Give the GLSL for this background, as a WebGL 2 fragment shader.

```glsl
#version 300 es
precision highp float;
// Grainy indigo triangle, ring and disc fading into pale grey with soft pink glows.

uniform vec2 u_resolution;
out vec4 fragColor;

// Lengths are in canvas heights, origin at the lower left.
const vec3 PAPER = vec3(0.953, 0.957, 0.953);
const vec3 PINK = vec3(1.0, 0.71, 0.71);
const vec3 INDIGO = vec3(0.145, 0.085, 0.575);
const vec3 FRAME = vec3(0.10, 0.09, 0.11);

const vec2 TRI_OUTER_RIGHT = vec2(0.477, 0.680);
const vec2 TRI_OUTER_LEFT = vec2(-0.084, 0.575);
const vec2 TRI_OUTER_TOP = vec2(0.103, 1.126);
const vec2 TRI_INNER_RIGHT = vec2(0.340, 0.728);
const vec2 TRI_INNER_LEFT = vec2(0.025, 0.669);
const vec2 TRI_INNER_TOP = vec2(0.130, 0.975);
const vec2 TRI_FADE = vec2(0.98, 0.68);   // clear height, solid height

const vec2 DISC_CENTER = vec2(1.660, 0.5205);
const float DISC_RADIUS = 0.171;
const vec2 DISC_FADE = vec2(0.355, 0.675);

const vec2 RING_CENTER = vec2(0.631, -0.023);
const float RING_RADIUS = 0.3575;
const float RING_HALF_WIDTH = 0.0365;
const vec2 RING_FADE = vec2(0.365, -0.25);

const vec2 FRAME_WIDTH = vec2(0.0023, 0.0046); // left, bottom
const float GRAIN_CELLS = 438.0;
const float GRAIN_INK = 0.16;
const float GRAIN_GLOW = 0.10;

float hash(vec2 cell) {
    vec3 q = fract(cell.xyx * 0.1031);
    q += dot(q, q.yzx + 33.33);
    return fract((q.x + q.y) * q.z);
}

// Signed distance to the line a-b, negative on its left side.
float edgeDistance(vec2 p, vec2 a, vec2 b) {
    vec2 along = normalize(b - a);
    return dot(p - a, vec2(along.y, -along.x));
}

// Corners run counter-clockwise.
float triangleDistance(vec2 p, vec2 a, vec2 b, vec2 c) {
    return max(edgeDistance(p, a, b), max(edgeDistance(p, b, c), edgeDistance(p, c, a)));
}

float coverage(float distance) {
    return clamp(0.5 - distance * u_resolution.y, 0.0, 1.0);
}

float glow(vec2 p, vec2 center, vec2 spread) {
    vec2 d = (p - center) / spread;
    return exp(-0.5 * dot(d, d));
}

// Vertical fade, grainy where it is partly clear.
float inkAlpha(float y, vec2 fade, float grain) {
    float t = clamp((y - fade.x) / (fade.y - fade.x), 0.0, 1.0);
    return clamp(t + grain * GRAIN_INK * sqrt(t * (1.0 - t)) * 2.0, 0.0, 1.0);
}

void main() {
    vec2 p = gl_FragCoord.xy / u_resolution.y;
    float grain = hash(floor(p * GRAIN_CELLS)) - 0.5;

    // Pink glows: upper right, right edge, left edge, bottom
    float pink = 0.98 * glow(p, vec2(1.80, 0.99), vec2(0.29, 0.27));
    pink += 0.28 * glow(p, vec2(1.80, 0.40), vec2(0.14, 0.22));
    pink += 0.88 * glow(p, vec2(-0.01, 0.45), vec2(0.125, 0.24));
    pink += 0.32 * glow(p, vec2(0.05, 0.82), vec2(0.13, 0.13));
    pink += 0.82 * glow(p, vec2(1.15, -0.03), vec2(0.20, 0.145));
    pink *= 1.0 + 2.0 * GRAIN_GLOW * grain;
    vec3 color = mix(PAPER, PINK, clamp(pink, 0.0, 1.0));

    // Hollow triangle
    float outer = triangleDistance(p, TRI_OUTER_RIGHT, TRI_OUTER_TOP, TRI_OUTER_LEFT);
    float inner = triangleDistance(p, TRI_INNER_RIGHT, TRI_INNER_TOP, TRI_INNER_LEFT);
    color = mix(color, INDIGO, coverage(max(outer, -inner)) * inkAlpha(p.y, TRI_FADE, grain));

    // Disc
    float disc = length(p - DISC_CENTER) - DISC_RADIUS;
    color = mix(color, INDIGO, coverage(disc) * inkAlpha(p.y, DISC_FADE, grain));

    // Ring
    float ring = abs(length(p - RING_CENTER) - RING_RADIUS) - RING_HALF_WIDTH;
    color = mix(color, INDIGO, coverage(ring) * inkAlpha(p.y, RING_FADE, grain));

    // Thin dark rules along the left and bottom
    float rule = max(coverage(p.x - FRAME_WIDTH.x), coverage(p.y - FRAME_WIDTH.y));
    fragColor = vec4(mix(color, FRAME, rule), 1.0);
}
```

-*-*-

Task directions =>
Everything in the data above should be output exactly as it stands.

Problem solution =>
Give the GLSL for this background, as a WebGL 2 fragment shader.

```glsl
#version 300 es
precision highp float;
// Grainy indigo triangle, ring and disc fading into pale grey with soft pink glows.

uniform vec2 u_resolution;
out vec4 fragColor;

// Lengths are in canvas heights, origin at the lower left.
const vec3 PAPER = vec3(0.953, 0.957, 0.953);
const vec3 PINK = vec3(1.0, 0.71, 0.71);
const vec3 INDIGO = vec3(0.145, 0.085, 0.575);
const vec3 FRAME = vec3(0.10, 0.09, 0.11);

const vec2 TRI_OUTER_RIGHT = vec2(0.477, 0.680);
const vec2 TRI_OUTER_LEFT = vec2(-0.084, 0.575);
const vec2 TRI_OUTER_TOP = vec2(0.103, 1.126);
const vec2 TRI_INNER_RIGHT = vec2(0.340, 0.728);
const vec2 TRI_INNER_LEFT = vec2(0.025, 0.669);
const vec2 TRI_INNER_TOP = vec2(0.130, 0.975);
const vec2 TRI_FADE = vec2(0.98, 0.68);   // clear height, solid height

const vec2 DISC_CENTER = vec2(1.660, 0.5205);
const float DISC_RADIUS = 0.171;
const vec2 DISC_FADE = vec2(0.355, 0.675);

const vec2 RING_CENTER = vec2(0.631, -0.023);
const float RING_RADIUS = 0.3575;
const float RING_HALF_WIDTH = 0.0365;
const vec2 RING_FADE = vec2(0.365, -0.25);

const vec2 FRAME_WIDTH = vec2(0.0023, 0.0046); // left, bottom
const float GRAIN_CELLS = 438.0;
const float GRAIN_INK = 0.16;
const float GRAIN_GLOW = 0.10;

float hash(vec2 cell) {
    vec3 q = fract(cell.xyx * 0.1031);
    q += dot(q, q.yzx + 33.33);
    return fract((q.x + q.y) * q.z);
}

// Signed distance to the line a-b, negative on its left side.
float edgeDistance(vec2 p, vec2 a, vec2 b) {
    vec2 along = normalize(b - a);
    return dot(p - a, vec2(along.y, -along.x));
}

// Corners run counter-clockwise.
float triangleDistance(vec2 p, vec2 a, vec2 b, vec2 c) {
    return max(edgeDistance(p, a, b), max(edgeDistance(p, b, c), edgeDistance(p, c, a)));
}

float coverage(float distance) {
    return clamp(0.5 - distance * u_resolution.y, 0.0, 1.0);
}

float glow(vec2 p, vec2 center, vec2 spread) {
    vec2 d = (p - center) / spread;
    return exp(-0.5 * dot(d, d));
}

// Vertical fade, grainy where it is partly clear.
float inkAlpha(float y, vec2 fade, float grain) {
    float t = clamp((y - fade.x) / (fade.y - fade.x), 0.0, 1.0);
    return clamp(t + grain * GRAIN_INK * sqrt(t * (1.0 - t)) * 2.0, 0.0, 1.0);
}

void main() {
    vec2 p = gl_FragCoord.xy / u_resolution.y;
    float grain = hash(floor(p * GRAIN_CELLS)) - 0.5;

    // Pink glows: upper right, right edge, left edge, bottom
    float pink = 0.98 * glow(p, vec2(1.80, 0.99), vec2(0.29, 0.27));
    pink += 0.28 * glow(p, vec2(1.80, 0.40), vec2(0.14, 0.22));
    pink += 0.88 * glow(p, vec2(-0.01, 0.45), vec2(0.125, 0.24));
    pink += 0.32 * glow(p, vec2(0.05, 0.82), vec2(0.13, 0.13));
    pink += 0.82 * glow(p, vec2(1.15, -0.03), vec2(0.20, 0.145));
    pink *= 1.0 + 2.0 * GRAIN_GLOW * grain;
    vec3 color = mix(PAPER, PINK, clamp(pink, 0.0, 1.0));

    // Hollow triangle
    float outer = triangleDistance(p, TRI_OUTER_RIGHT, TRI_OUTER_TOP, TRI_OUTER_LEFT);
    float inner = triangleDistance(p, TRI_INNER_RIGHT, TRI_INNER_TOP, TRI_INNER_LEFT);
    color = mix(color, INDIGO, coverage(max(outer, -inner)) * inkAlpha(p.y, TRI_FADE, grain));

    // Disc
    float disc = length(p - DISC_CENTER) - DISC_RADIUS;
    color = mix(color, INDIGO, coverage(disc) * inkAlpha(p.y, DISC_FADE, grain));

    // Ring
    float ring = abs(length(p - RING_CENTER) - RING_RADIUS) - RING_HALF_WIDTH;
    color = mix(color, INDIGO, coverage(ring) * inkAlpha(p.y, RING_FADE, grain));

    // Thin dark rules along the left and bottom
    float rule = max(coverage(p.x - FRAME_WIDTH.x), coverage(p.y - FRAME_WIDTH.y));
    fragColor = vec4(mix(color, FRAME, rule), 1.0);
}
```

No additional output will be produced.